-- RECORDS SUPPLIED --
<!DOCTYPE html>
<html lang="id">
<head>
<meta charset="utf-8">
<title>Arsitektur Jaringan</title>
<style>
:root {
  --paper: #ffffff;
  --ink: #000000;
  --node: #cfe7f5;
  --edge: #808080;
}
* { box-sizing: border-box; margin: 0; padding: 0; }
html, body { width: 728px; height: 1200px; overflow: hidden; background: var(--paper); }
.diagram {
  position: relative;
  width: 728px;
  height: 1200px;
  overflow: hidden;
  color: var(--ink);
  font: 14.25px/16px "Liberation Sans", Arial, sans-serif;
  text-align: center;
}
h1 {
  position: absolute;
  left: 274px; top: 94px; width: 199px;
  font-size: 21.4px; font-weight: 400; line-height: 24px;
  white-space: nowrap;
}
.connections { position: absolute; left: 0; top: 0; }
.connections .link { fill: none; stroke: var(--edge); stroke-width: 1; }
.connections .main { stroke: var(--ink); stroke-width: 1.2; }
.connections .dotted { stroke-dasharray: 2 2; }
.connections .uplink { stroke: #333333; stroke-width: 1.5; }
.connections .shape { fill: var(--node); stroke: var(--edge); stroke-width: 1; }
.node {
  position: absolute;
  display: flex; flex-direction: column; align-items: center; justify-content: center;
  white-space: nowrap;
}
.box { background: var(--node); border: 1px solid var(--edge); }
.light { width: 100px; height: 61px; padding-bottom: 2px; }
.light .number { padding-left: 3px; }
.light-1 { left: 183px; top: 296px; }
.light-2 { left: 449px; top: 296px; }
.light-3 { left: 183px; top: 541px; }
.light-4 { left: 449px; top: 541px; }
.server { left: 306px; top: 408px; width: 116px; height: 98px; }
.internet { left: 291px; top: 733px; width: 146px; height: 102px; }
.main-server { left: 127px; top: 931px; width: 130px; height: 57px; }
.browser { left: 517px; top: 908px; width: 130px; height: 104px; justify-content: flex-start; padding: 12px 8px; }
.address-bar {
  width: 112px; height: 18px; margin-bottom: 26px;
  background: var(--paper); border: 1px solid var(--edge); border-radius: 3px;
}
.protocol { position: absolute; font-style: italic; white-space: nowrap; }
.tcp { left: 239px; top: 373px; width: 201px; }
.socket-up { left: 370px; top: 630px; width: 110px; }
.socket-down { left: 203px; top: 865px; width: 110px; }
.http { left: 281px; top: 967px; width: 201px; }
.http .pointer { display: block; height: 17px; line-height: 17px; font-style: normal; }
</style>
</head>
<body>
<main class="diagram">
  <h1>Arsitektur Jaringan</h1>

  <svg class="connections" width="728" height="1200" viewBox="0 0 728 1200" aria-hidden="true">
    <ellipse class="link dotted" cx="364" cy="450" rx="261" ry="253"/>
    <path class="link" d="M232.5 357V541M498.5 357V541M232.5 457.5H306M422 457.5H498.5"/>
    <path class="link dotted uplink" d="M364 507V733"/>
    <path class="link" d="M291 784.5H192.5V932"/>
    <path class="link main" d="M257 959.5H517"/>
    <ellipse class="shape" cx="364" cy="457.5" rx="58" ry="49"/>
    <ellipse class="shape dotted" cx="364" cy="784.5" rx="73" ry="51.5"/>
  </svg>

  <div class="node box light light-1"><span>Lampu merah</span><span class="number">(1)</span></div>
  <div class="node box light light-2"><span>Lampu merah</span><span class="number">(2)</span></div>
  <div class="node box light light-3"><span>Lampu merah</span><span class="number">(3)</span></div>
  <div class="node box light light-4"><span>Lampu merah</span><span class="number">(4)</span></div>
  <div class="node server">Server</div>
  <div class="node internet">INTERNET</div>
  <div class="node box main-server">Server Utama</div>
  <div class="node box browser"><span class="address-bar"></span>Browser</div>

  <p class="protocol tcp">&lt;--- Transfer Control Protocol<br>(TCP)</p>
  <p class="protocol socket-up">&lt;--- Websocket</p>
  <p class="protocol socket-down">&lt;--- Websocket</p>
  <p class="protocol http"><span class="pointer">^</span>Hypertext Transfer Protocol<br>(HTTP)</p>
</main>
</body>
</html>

-- TASK DIRECTIONS --
Every line above that includes the string "stroke" needs to be copied.

-- TASK SOLUTION --
.connections .link { fill: none; stroke: var(--edge); stroke-width: 1; }
.connections .main { stroke: var(--ink); stroke-width: 1.2; }
.connections .dotted { stroke-dasharray: 2 2; }
.connections .uplink { stroke: #333333; stroke-width: 1.5; }
.connections .shape { fill: var(--node); stroke: var(--edge); stroke-width: 1; }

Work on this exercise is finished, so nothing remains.